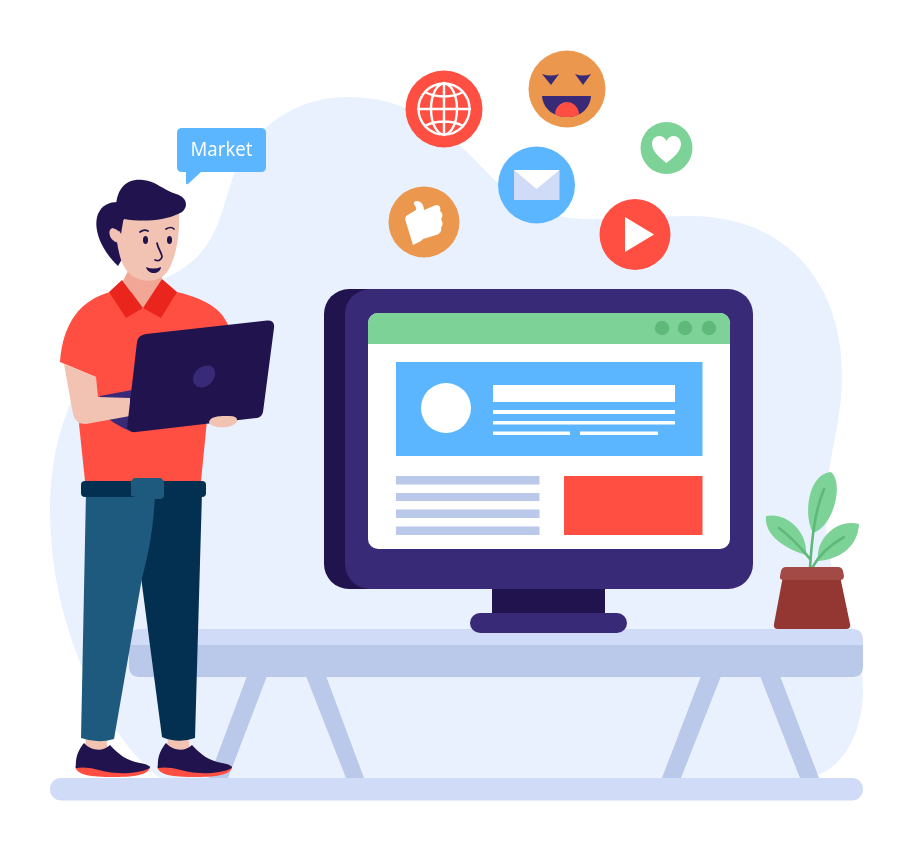
<!DOCTYPE html>
<html lang="en">
<head>
<meta charset="utf-8">
<title>Online market illustration</title>
<style>
:root {
  --mist: #e9f1fe; --pale: #d0dbf7; --steel: #bac8e9;
  --red: #ff4f42; --crimson: #ea251e; --sky: #5cb6ff;
  --orange: #ec974e; --green: #7dd297; --leaf-vein: #5fb979;
  --indigo: #392a78; --night: #21134d;
  --skin: #f2c3b3; --skin-shade: #f2a796;
  --denim: #1e597e; --navy: #032f50;
  --clay: #943632; --clay-rim: #a44a46; --white: #fff;
}
html, body { margin: 0; background: var(--white); overflow: hidden; }
svg { display: block; width: 912px; height: 850px; }
.mist { fill: var(--mist); } .pale { fill: var(--pale); } .steel { fill: var(--steel); }
.red { fill: var(--red); } .crimson { fill: var(--crimson); } .sky { fill: var(--sky); }
.orange { fill: var(--orange); } .green { fill: var(--green); } .dot { fill: var(--leaf-vein); }
.indigo { fill: var(--indigo); } .night { fill: var(--night); }
.skin { fill: var(--skin); } .skin-shade { fill: var(--skin-shade); }
.denim { fill: var(--denim); } .navy { fill: var(--navy); }
.clay { fill: var(--clay); } .clay-rim { fill: var(--clay-rim); } .white { fill: var(--white); }
.line { fill: none; stroke-linecap: round; stroke-linejoin: round; }
.globe-line { stroke: var(--white); stroke-width: 2.4; }
.face-line { stroke: var(--night); stroke-width: 1.7; }
.vein { stroke: var(--leaf-vein); stroke-width: 2.6; }
.label { font: 19px "Noto Sans", "Open Sans", sans-serif; fill: var(--white); text-anchor: middle; }
</style>
</head>
<body>
<svg viewBox="0 0 912 850" role="img" aria-label="Man with a laptop beside a large monitor on a table">
  <defs>
    <clipPath id="smile-clip"><path d="M542 96H591C590 109 580 117 567 117S543 109 542 96Z"/></clipPath>
    <clipPath id="screen-clip"><rect x="368" y="313" width="362" height="236" rx="10"/></clipPath>
    <g id="shoe">
      <path class="red" d="M75 766C76 775 90 777 114 777C138 777 150 774 150 766Z"/>
      <path class="night" d="M76 768C75 759 78 750 84 743C91 751 103 752 110 745C118 754 127 761 140 763C147 764 150 766 150 768C139 774 118 774 108 772C98 770 88 766 76 768Z"/>
    </g>
  </defs>

  <g id="backdrop">
    <path class="mist" d="M347 97C405 97 437 123 468 153C501 186 525 219 590 219C630 219 655 216 690 216C788 216 842 285 842 375C842 429 826 453 826 520C826 590 863 620 863 690C863 735 840 778 800 778H160C115 745 50 640 50 510C50 440 72 400 85 370L165 278C234 248 216 188 250 145C274 114 309 97 347 97Z"/>
    <rect class="pale" x="50" y="778" width="813" height="22.5" rx="11"/>
  </g>

  <g id="table">
    <path class="steel" d="M247 676H267L228 778H209ZM306 676H326L364 778H346ZM701 676H721L681 778H662ZM760 676H780L819 778H800Z"/>
    <path class="steel" d="M129 643H863V666Q863 677 852 677H140Q129 677 129 666Z"/>
    <path class="pale" d="M140 629H852Q863 629 863 640V645H129V640Q129 629 140 629Z"/>
  </g>

  <g id="monitor">
    <rect class="night" x="492" y="580" width="113" height="40"/>
    <rect class="indigo" x="470" y="613" width="157" height="20" rx="10"/>
    <rect class="night" x="324" y="289" width="400" height="300" rx="25"/>
    <rect class="indigo" x="345" y="289" width="408" height="300" rx="25"/>
    <g id="web-page" clip-path="url(#screen-clip)">
      <rect class="white" x="368" y="313" width="362" height="236"/>
      <rect class="green" x="368" y="313" width="362" height="31"/>
      <circle class="dot" cx="662" cy="328" r="7.2"/>
      <circle class="dot" cx="685" cy="328" r="7.2"/>
      <circle class="dot" cx="709" cy="328" r="7.2"/>
      <rect class="sky" x="396" y="362" width="306.5" height="94"/>
      <circle class="white" cx="446" cy="408" r="25"/>
      <path class="white" d="M493 385H675V402H493ZM493 410H675V414H493ZM493 421H675V424.5H493ZM493 431.5H570V435H493ZM580 431.5H658V435H580Z"/>
      <path class="steel" d="M396 476H539.5V484.5H396ZM396 493H539.5V501H396ZM396 509.5H539.5V518H396ZM396 526.5H539.5V535H396Z"/>
      <rect class="red" x="564" y="476" width="138.5" height="59"/>
    </g>
  </g>

  <g id="plant">
    <path class="green" d="M813 533C803 515 808 474 831 472C844 483 834 526 813 533Z"/>
    <path class="green" d="M806 555C786 549 764 536 766 516C786 512 808 531 806 555Z"/>
    <path class="green" d="M818 561C815 538 838 518 859 524C858 545 842 559 818 561Z"/>
    <path class="line vein" d="M824 489C815 511 812 536 810 568M779 528C792 538 803 550 810 559M844 537C828 546 818 557 812 568"/>
    <path class="clay" d="M783 576H840L850 624Q851 629 846 629H778Q773 629 774 624Z"/>
    <path class="clay-rim" d="M786 567H838Q842 567 843 571L844 576Q844 580 840 580H784Q779 580 780 576L781 571Q782 567 786 567Z"/>
  </g>

  <g id="icon-globe">
    <circle class="red" cx="444" cy="109" r="38.5"/>
    <g class="line globe-line">
      <circle cx="444" cy="109" r="25.5"/>
      <ellipse cx="444" cy="109" rx="13" ry="25.5"/>
      <path d="M444 83V135M418 109H470M425 92C436 98 452 98 463 92M425 126C436 120 452 120 463 126"/>
    </g>
  </g>
  <g id="icon-laugh">
    <circle class="orange" cx="567" cy="89" r="38.5"/>
    <path class="indigo" d="M542 74Q551 77 559 74L551 85ZM575 74Q583 77 591 74L583 85Z"/>
    <g clip-path="url(#smile-clip)">
      <rect class="indigo" x="540" y="94" width="54" height="26"/>
      <ellipse class="red" cx="567" cy="115" rx="12" ry="13"/>
    </g>
  </g>
  <g id="icon-heart">
    <circle class="green" cx="666.500" cy="148" r="26"/>
    <path class="white" d="M666.500 163C659 157 652 151 652 144C652 135 663 133 666.500 141C670 133 681 135 681 144C681 151 674 157 666.500 163Z"/>
  </g>
  <g id="icon-mail">
    <circle class="sky" cx="536.500" cy="185" r="38.500"/>
    <rect class="pale" x="514" y="170" width="45.500" height="30"/>
    <path class="white" d="M514 170H559.500L536.500 189Z"/>
  </g>
  <g id="icon-thumb">
    <circle class="orange" cx="424" cy="222" r="35.500"/>
    <path class="white" d="M406 216L416 210C417 206 413 205 414 202C419 199 424 204 424 210L436 205C440 205 441 208 440 211C443 213 443 217 441 219C443 222 443 226 441 227C442 231 440 234 436 235L423 239L421 241L413 245L405 219Z"/>
  </g>
  <g id="icon-play">
    <circle class="red" cx="635" cy="234.500" r="35.500"/>
    <path class="white" d="M625 217V252L654 234.500Z"/>
  </g>

  <g id="speech-bubble">
    <path class="sky" d="M182 128H261Q266 128 266 133V167Q266 172 261 172H201L188 184Q186 185 186 182V172H182Q177 172 177 167V133Q177 128 182 128Z"/>
    <text class="label" x="221.500" y="156" textLength="62" lengthAdjust="spacingAndGlyphs">Market</text>
  </g>

  <g id="man">
    <g id="legs">
      <path class="skin" d="M86 736H106L108 750Q97 755 85 749ZM168 736H188L190 750Q179 755 167 749Z"/>
      <use href="#shoe"/>
      <use href="#shoe" x="82"/>
      <path class="navy" d="M140 492H202L195 738Q178 744 162 737L141 577Z"/>
      <path class="denim" d="M86 492H155C154 526 149 552 142 578L114 739Q98 744 81 738Z"/>
    </g>
    <g id="torso">
      <path class="red" d="M110 292C81 300 63 322 60 362L96 377L79 424L85 481H201L209 400L229 327C223 312 211 300 177 292Z"/>
      <rect class="navy" x="81" y="481" width="125" height="16" rx="4"/>
      <path class="denim" d="M134 478H161L164 481V497L161 499H155L154 501L131 496V481Z"/>
      <path class="skin-shade" d="M128 271L162 276L161 289L143 309L123 281Z"/>
      <path class="crimson" d="M122 280L143 308L126 318L109 292ZM162 279L143 308L161 318L177 292Z"/>
    </g>
    <g id="head">
      <path class="night" d="M118 266C103 252 92 230 98 214C102 205 109 202 118 202L142 225Z"/>
      <path class="skin" d="M124 216L179 210C180 233 177 254 169 269C162 282 145 284 132 276C122 268 119 255 117 242C109 238 107 229 113 228C117 228 120 231 121 234Z"/>
      <path class="night" d="M116 206C117 188 127 178 143 180C156 181 163 190 176 194C190 198 188 211 178 214C164 221 141 222 124 219C120 225 119 232 117 235L110 222Z"/>
      <path class="skin" d="M121 243C110 243 107 232 112 229C117 227 121 234 122 238Z"/>
      <ellipse class="night" cx="145.500" cy="240" rx="2.500" ry="4"/>
      <ellipse class="night" cx="169.500" cy="240" rx="2.500" ry="4"/>
      <path class="line face-line" d="M140 232Q144 229 148 231M166 229Q171 226 174 229M157 243C158 249 162 253 162 257Q160 262 155 260"/>
      <path class="night" d="M146 267Q153 270 161 267C160 275 148 275 146 267Z"/>
    </g>
    <g id="laptop">
      <path class="indigo" d="M100 396L132 390L132 432Q113 424 98 411Z"/>
      <path class="skin" d="M64 364L96 377L98 397L130 398V416L86 424Q75 424 73 414Z"/>
      <path class="night" d="M146 334L267 320.500Q275 320 274 328L263 412Q262 417 257 418L136 432Q131 433 127 428L137 342Q138 335 146 334Z"/>
      <path class="indigo" d="M193 380C193 369 204 364 211 366C218 370 215 379 210 384C203 390 194 388 193 380Z"/>
      <path class="skin" d="M209 423C209 416 220 416 229 416Q238 416 237 421C235 428 215 430 209 423Z"/>
    </g>
  </g>
</svg>
</body>
</html>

---

● How to complete this task: Set down exactly, and only, the lines from the one with "380C193 369 204" to the final line of the data.

● Solution for this task:
      <path class="indigo" d="M193 380C193 369 204 364 211 366C218 370 215 379 210 384C203 390 194 388 193 380Z"/>
      <path class="skin" d="M209 423C209 416 220 416 229 416Q238 416 237 421C235 428 215 430 209 423Z"/>
    </g>
  </g>
</svg>
</body>
</html>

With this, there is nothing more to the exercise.